From May 30-31, I had the opportunity to attend and speak at the exciting FinTech Conference Latam 2018 in Lima, Peru. The event, organized by Google Developers Launchpad Accelerator and Alta Ventures, sought to bring together the main regional FinTech thought leaders to share, discuss and help local stakeholders understand the current FinTech trends that are shaping the financial industry. C Minds was invited to speak about our work in Mexico on a groundbreaking new regulatory system to promote competition and innovation in the financial services field: Open Banking (read our Open Banking 101 blog post). The presentation focused on its potential to solve some of the biggest challenges of Latin America’s financial services industry. Namely, a lack of choice and innovation for consumers and the prevalence of financial exclusion in the region. Although many countries across the globe have started working towards their own Open Banking Standard, much of Latin America has remained outside the conversation. To date, only Mexico and Argentina have publicly looked into its potential for their economies. Mexico’s FinTech Law, published in March of this year, places the country as a global open banking leader by calling for the development of standardized APIs within the next 24 months. C Minds has been leading the conversation with the publication of a report on the potential of Open Banking for Mexico in collaboration with the Open Data Institute (UK Open Banking leader) and the FinTech Hub. In the Latin America region, Argentina has also taken steps towards the development of its own open banking initiative with Open Banking Argentina, a company made up of leaders in the industry who have come together to promote the development of open data/open banking models. They offer courses and trainings to their members. An initial analysis of the Peruvian financial services ecosystem highlights the potential and challenges for Open Banking. In terms of the ecosystem, the lack of a representative body for banks and another one for FinTechs would make in-sector and cross-sector conversations nearly impossible, a key element of the creation of an inclusive standard.
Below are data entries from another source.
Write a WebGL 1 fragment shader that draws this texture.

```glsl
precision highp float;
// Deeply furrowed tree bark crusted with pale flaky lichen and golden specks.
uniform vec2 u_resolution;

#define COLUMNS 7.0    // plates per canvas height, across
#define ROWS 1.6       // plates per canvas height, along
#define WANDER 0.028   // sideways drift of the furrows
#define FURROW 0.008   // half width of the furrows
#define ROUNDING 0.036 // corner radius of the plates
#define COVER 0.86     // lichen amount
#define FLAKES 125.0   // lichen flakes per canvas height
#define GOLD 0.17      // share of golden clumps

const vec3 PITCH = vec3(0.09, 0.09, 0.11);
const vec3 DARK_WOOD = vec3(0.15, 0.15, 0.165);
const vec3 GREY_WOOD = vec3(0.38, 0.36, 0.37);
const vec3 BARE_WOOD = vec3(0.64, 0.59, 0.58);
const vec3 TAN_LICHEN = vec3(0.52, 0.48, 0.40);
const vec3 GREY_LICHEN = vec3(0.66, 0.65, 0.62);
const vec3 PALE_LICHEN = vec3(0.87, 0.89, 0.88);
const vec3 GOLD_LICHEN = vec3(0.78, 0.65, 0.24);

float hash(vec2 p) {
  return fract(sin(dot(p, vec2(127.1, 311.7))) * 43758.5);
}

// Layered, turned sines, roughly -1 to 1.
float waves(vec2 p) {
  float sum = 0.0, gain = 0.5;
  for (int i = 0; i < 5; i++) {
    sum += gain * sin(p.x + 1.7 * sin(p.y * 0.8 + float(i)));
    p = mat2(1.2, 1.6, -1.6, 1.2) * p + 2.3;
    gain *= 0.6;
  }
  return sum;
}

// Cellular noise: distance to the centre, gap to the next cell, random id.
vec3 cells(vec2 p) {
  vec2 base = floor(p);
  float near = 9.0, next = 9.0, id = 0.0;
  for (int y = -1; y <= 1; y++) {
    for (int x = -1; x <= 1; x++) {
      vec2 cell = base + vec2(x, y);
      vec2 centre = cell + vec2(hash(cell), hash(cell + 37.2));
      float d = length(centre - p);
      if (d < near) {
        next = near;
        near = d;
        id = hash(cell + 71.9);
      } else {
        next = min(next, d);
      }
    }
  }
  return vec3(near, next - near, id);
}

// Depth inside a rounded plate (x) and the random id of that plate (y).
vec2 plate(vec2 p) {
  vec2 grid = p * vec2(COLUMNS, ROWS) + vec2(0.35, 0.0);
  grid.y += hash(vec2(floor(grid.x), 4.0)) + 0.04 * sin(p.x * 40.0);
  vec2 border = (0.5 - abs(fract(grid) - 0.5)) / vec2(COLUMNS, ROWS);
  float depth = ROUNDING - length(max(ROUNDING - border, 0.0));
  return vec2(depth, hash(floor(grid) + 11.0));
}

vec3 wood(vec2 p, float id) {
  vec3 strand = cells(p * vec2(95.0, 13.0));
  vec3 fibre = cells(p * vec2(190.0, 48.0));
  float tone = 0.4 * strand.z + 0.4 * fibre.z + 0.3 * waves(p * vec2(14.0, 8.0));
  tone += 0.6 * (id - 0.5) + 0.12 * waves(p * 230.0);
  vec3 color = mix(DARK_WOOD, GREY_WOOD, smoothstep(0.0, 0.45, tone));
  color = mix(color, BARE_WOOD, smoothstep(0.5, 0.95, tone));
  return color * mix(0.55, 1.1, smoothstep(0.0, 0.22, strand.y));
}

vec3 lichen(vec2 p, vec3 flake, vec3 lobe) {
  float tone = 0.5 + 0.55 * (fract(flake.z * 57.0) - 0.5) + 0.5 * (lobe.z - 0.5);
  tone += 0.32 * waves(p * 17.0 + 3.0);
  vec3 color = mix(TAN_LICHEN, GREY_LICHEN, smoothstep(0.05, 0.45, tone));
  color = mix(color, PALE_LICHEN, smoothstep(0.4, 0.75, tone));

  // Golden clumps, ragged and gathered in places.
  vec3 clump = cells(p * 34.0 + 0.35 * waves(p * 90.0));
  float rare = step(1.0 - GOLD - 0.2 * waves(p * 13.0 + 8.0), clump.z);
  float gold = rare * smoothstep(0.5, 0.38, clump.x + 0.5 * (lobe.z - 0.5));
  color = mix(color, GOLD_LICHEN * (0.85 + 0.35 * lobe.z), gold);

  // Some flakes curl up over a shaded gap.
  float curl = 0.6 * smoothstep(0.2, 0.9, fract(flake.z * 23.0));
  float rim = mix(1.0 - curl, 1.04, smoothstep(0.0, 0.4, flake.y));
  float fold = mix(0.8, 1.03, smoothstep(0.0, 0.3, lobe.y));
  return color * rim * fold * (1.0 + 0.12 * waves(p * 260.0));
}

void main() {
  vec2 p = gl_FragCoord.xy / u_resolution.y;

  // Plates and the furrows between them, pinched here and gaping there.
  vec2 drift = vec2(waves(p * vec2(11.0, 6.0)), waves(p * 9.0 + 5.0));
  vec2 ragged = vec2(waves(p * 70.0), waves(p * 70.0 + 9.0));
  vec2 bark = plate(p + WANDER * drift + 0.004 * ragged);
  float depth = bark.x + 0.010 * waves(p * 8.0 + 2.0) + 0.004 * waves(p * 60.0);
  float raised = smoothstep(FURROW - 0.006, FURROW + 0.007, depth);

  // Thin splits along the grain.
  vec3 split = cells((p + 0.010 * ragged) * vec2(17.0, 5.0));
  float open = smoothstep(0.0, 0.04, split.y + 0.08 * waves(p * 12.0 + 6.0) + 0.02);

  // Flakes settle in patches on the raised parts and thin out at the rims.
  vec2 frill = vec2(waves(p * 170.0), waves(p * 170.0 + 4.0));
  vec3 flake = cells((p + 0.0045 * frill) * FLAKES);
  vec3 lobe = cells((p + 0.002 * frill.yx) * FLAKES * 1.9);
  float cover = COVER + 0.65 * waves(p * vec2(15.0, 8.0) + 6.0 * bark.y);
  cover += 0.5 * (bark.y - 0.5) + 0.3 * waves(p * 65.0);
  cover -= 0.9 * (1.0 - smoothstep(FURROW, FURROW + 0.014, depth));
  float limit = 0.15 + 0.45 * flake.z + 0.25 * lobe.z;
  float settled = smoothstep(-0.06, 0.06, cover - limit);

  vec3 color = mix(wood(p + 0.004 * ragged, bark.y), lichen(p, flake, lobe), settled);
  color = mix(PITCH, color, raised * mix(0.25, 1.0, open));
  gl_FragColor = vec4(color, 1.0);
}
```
Beyond this structural difficulty, one should note the country’s FinTech ecosystem is extremely ripe, with